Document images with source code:
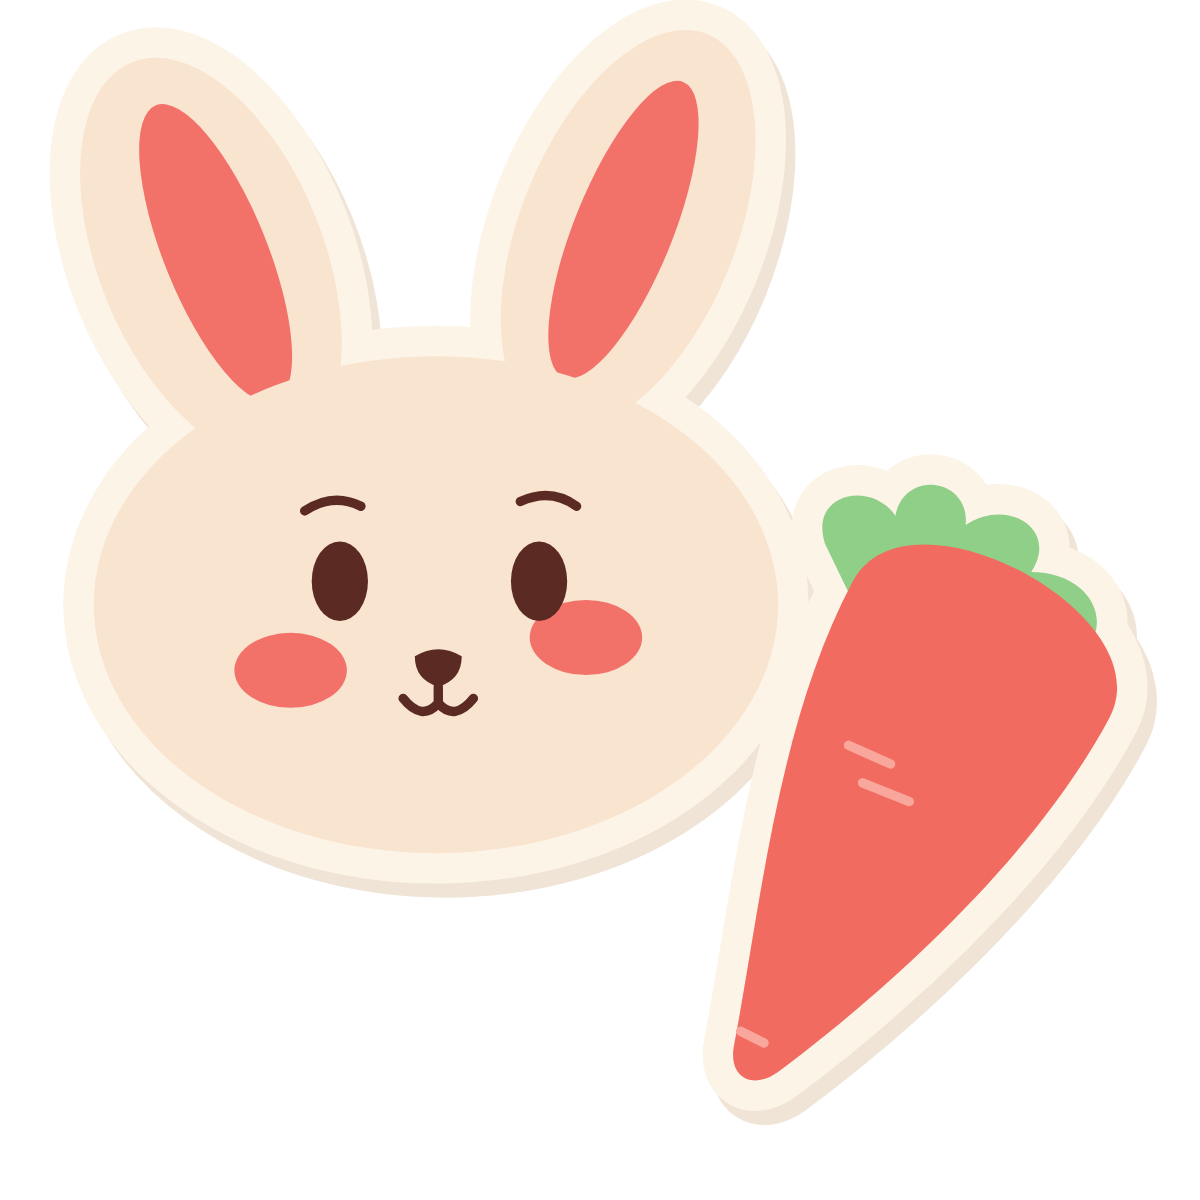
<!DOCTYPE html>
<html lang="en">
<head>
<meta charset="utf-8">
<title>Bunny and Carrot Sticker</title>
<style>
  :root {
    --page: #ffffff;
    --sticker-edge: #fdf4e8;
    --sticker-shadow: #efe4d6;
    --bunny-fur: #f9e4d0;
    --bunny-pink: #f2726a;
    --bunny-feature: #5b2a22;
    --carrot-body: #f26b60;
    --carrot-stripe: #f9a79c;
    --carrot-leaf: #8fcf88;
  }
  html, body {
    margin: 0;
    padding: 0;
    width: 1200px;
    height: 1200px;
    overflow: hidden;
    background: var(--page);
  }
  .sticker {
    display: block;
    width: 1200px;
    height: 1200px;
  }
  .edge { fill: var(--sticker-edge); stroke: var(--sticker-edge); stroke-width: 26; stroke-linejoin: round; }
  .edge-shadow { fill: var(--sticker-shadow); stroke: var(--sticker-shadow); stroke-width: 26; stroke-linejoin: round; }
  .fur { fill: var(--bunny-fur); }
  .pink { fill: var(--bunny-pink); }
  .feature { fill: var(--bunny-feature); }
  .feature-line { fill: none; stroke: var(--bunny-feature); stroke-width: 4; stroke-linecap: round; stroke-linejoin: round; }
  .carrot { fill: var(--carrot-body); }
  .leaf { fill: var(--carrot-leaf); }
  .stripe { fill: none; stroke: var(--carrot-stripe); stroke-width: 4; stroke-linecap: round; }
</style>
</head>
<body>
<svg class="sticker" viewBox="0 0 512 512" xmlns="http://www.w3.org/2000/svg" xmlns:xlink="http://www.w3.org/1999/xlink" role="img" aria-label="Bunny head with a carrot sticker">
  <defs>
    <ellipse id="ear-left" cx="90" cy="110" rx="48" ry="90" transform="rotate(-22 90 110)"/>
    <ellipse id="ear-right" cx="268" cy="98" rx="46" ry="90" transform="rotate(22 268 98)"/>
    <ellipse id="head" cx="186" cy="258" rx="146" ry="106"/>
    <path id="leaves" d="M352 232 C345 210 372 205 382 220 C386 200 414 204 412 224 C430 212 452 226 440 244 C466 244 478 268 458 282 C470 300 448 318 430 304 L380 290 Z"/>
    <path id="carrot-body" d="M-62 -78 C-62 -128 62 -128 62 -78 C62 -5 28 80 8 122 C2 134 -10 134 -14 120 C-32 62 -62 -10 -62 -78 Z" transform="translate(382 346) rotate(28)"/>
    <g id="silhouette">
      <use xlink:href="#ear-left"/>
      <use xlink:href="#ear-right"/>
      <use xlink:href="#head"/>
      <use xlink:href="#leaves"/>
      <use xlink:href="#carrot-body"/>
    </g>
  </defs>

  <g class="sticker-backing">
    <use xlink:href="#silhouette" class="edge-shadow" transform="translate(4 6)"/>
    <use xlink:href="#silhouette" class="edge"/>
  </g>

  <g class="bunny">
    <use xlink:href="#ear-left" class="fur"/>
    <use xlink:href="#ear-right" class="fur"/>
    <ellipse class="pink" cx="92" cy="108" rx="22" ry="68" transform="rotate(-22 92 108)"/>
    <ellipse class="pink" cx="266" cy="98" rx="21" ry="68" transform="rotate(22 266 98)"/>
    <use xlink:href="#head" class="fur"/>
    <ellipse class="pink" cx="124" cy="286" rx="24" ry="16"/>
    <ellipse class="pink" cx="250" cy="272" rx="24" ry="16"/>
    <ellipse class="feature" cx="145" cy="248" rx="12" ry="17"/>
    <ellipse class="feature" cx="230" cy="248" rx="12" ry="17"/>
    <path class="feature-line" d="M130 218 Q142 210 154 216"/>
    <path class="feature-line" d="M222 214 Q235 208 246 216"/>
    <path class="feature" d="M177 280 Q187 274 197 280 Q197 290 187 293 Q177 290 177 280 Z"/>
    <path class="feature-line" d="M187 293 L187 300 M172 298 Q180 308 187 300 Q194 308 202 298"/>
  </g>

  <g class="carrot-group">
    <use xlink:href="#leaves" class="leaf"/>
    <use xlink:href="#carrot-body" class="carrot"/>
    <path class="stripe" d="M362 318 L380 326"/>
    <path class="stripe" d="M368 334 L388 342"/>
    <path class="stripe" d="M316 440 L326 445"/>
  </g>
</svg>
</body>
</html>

* * *

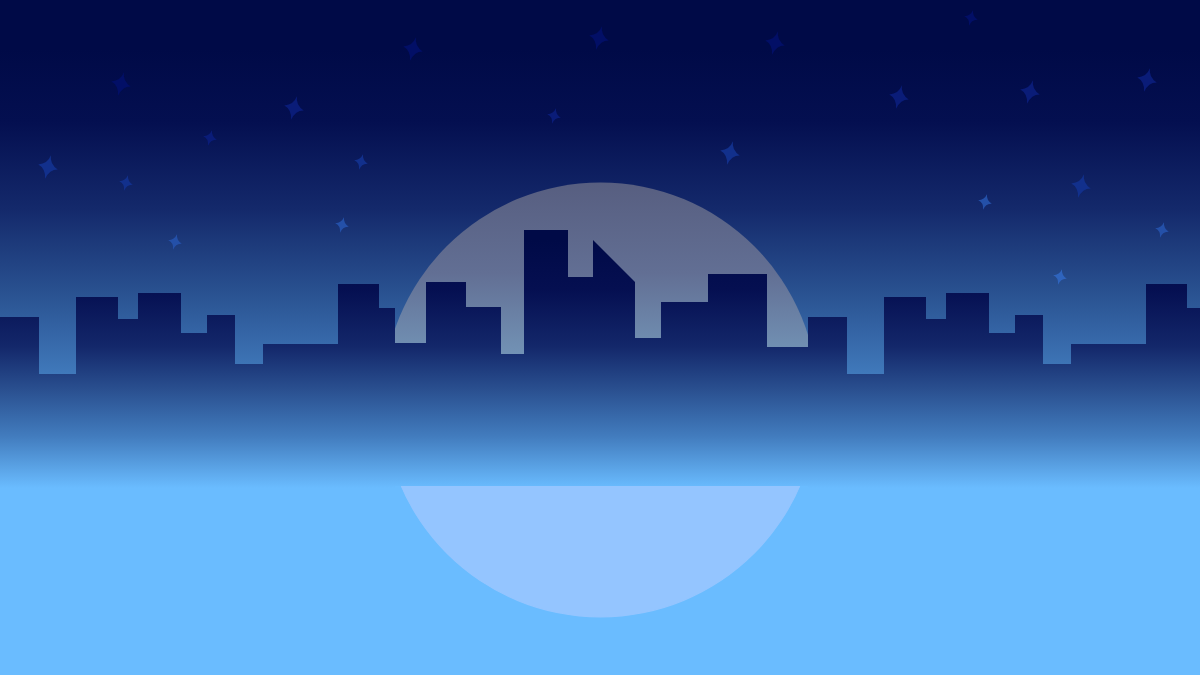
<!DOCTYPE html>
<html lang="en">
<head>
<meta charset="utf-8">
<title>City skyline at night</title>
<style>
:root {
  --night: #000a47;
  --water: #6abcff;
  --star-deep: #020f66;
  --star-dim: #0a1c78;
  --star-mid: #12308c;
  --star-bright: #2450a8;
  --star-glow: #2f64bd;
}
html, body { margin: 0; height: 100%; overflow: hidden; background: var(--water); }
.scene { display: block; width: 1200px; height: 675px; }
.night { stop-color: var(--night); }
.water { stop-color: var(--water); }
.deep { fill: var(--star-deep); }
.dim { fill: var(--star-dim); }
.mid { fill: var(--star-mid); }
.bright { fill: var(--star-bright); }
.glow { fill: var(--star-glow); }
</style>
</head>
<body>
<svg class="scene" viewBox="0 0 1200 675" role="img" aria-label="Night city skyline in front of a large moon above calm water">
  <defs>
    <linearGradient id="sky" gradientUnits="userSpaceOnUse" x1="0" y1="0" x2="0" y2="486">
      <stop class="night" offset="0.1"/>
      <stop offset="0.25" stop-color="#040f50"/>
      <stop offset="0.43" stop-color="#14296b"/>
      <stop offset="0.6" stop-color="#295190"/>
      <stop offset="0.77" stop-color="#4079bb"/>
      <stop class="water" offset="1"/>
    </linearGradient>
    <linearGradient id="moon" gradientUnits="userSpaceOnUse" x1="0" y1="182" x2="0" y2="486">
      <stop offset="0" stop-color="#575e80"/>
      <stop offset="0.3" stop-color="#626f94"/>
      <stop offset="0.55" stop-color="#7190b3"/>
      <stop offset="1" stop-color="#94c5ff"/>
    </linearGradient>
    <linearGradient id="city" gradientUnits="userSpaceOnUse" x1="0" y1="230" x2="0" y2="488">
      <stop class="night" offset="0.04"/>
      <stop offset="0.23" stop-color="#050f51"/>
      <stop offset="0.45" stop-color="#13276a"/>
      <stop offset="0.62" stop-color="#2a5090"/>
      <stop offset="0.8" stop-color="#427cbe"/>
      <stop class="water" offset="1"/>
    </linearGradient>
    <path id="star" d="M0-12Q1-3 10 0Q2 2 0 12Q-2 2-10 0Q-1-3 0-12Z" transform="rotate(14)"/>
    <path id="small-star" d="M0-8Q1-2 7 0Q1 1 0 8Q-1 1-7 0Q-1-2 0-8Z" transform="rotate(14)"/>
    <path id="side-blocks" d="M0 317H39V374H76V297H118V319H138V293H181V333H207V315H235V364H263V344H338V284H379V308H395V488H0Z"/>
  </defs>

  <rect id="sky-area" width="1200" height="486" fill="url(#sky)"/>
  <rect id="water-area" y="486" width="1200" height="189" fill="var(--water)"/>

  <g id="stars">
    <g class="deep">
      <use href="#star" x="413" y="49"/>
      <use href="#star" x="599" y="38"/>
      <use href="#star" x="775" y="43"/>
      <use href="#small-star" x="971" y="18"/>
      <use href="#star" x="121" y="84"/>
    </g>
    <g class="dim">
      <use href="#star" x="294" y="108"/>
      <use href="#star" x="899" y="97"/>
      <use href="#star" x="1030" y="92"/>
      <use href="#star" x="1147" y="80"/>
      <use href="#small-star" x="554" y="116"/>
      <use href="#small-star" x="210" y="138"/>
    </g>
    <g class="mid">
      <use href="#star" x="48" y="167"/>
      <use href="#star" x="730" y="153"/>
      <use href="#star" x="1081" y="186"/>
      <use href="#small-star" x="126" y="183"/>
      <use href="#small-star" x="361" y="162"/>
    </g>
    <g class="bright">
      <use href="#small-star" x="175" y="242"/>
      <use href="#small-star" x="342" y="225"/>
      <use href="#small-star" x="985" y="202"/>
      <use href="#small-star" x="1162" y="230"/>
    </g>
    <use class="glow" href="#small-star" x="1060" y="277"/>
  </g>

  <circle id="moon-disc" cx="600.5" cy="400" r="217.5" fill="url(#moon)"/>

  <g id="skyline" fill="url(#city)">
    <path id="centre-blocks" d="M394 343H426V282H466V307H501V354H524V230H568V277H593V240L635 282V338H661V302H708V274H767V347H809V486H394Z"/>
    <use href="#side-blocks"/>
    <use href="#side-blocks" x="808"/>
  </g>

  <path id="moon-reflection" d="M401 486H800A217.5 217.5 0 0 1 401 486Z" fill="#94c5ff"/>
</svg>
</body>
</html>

**TASK GOAL:** All lines of the records above that contain the word "leaves" are to be copied out.

**ANSWER BELOW:**
    <path id="leaves" d="M352 232 C345 210 372 205 382 220 C386 200 414 204 412 224 C430 212 452 226 440 244 C466 244 478 268 458 282 C470 300 448 318 430 304 L380 290 Z"/>
      <use xlink:href="#leaves"/>
    <use xlink:href="#leaves" class="leaf"/>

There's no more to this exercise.